*WHAT IS BEING ASKED*. Each line of the material that mentions the word "animation" is to be copied.

*PROVIDED RECORDS*.
--------------------------------

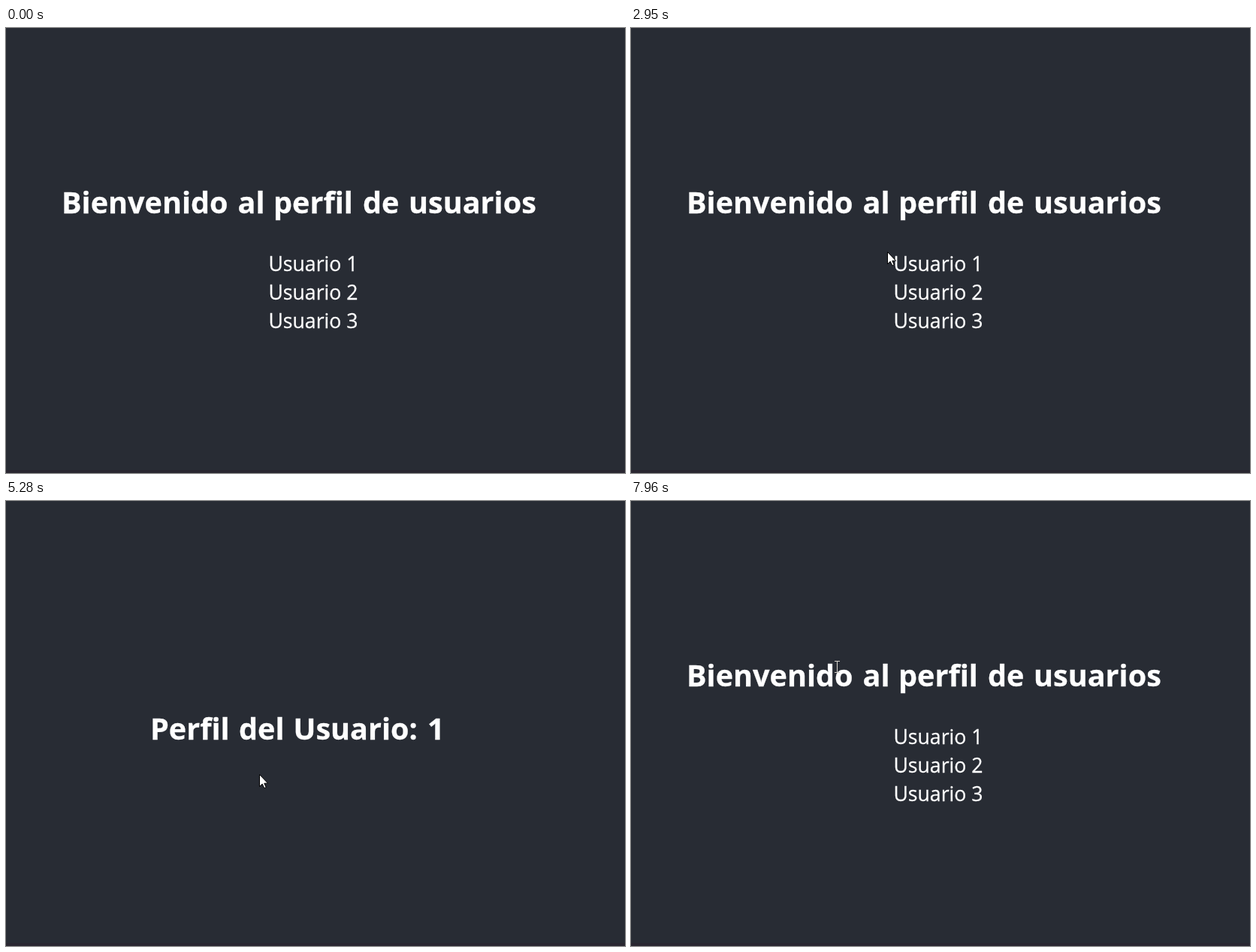
These frames come from a looping animation (824 px wide and 593 px high, 8000 ms). An HTML page:

```html
<!DOCTYPE html>
<html lang="es">
<head>
<meta charset="utf-8">
<title>Perfil de usuarios</title>
<style>
  html, body { margin: 0; width: 100%; height: 100%; overflow: hidden; background: #282c34; }
  svg { display: block; }
  text {
    font: 26.6px "Open Sans", "Noto Sans", sans-serif;
    fill: #fff; stroke: #fff; stroke-width: .3px; white-space: pre;
  }
  .title { font-size: 39.6px; font-weight: 700; }

  /* Parts switch on and off hard; only the pointer glides */
  #home, #profile, #click, #pointer, #arrow, #beam { animation: 8s step-end infinite; }
  #home { animation-name: home; }
  #profile { animation-name: profile; }
  #click { animation-name: click; }
  #arrow { animation-name: arrow; }
  #beam { animation-name: beam; }
  #pointer { animation: shown 8s step-end infinite, move 8s linear infinite; }

  @keyframes home { 0%, 94.625% { opacity: 1; } 58.75% { opacity: 0; } }
  @keyframes profile { 0%, 94.625% { opacity: 0; } 58.75% { opacity: 1; } }
  @keyframes click { 0%, 58.75% { opacity: 0; } 55.875% { opacity: .5; } }
  @keyframes shown { 0%, 86% { opacity: 0; } 3.125%, 95.5% { opacity: 1; } }

  /* The arrow turns into a text beam over the titles */
  @keyframes arrow { 0%, 62%, 77.5% { opacity: 1; } 58.75%, 71.4%, 99% { opacity: 0; } }
  @keyframes beam { 0%, 62%, 77.5% { opacity: 0; } 58.75%, 71.4%, 99% { opacity: 1; } }

  @keyframes move {
    0%, 3% { transform: translate(784px, 580px); }
    12.6% { transform: translate(717px, 381px); }
    22.5% { transform: translate(406px, 286px); }
    34% { transform: translate(342px, 292px); }
    36.8%, 38.1% { transform: translate(341px, 298px); }
    45% { transform: translate(361px, 310px); }
    50.5%, 58.75% { transform: translate(374px, 308px); }
    66%, 67.2% { transform: translate(337px, 364px); }
    75.4%, 76.6% { transform: translate(378px, 303px); }
    86% { transform: translate(0, 0); }
    95.5% { transform: translate(150px, 54px); }
    99.5%, 100% { transform: translate(274px, 221px); }
  }
</style>
</head>
<body>
<svg width="824" height="593" viewBox="0 0 824 593">
  <rect width="824" height="593" fill="#282c34"/>
  <rect y="589" width="824" height="4" fill="#2a2731"/>

  <g id="home">
    <text class="title" y="247"><tspan x="74">Bienvenido</tspan> <tspan x="308.5">al</tspan> <tspan x="356">perfil</tspan> <tspan x="475">de</tspan> <tspan x="536">usuarios</tspan></text>
    <text x="349.5" y="324">Usuario 1</text>
    <text x="349.5" y="362">Usuario 2</text>
    <text x="349.5" y="400">Usuario 3</text>
  </g>

  <g id="profile">
    <text class="title" y="318"><tspan x="192">Perfil</tspan> <tspan x="310">del</tspan> <tspan x="382.5">Usuario:</tspan> <tspan x="561">1</tspan></text>
  </g>

  <g id="pointer">
    <path id="arrow" d="M.5 .5V16.5L4.2 13.1 6.8 18.6 9.2 17.6 6.8 12.2H11.6Z" fill="#fff" stroke="#000"/>
    <path id="beam" d="M-3 -7.5H4M.5 -7.5V7.5M-3 7.5H4" fill="none" stroke="#d7d3cb"/>
  </g>
  <circle id="click" cx="374" cy="308" r="12" fill="#ff0"/>
</svg>
</body>
</html>
```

--------------------------------

*ANSWER BELOW*.
These frames come from a looping animation (824 px wide and 593 px high, 8000 ms). An HTML page:
  #home, #profile, #click, #pointer, #arrow, #beam { animation: 8s step-end infinite; }
  #home { animation-name: home; }
  #profile { animation-name: profile; }
  #click { animation-name: click; }
  #arrow { animation-name: arrow; }
  #beam { animation-name: beam; }
  #pointer { animation: shown 8s step-end infinite, move 8s linear infinite; }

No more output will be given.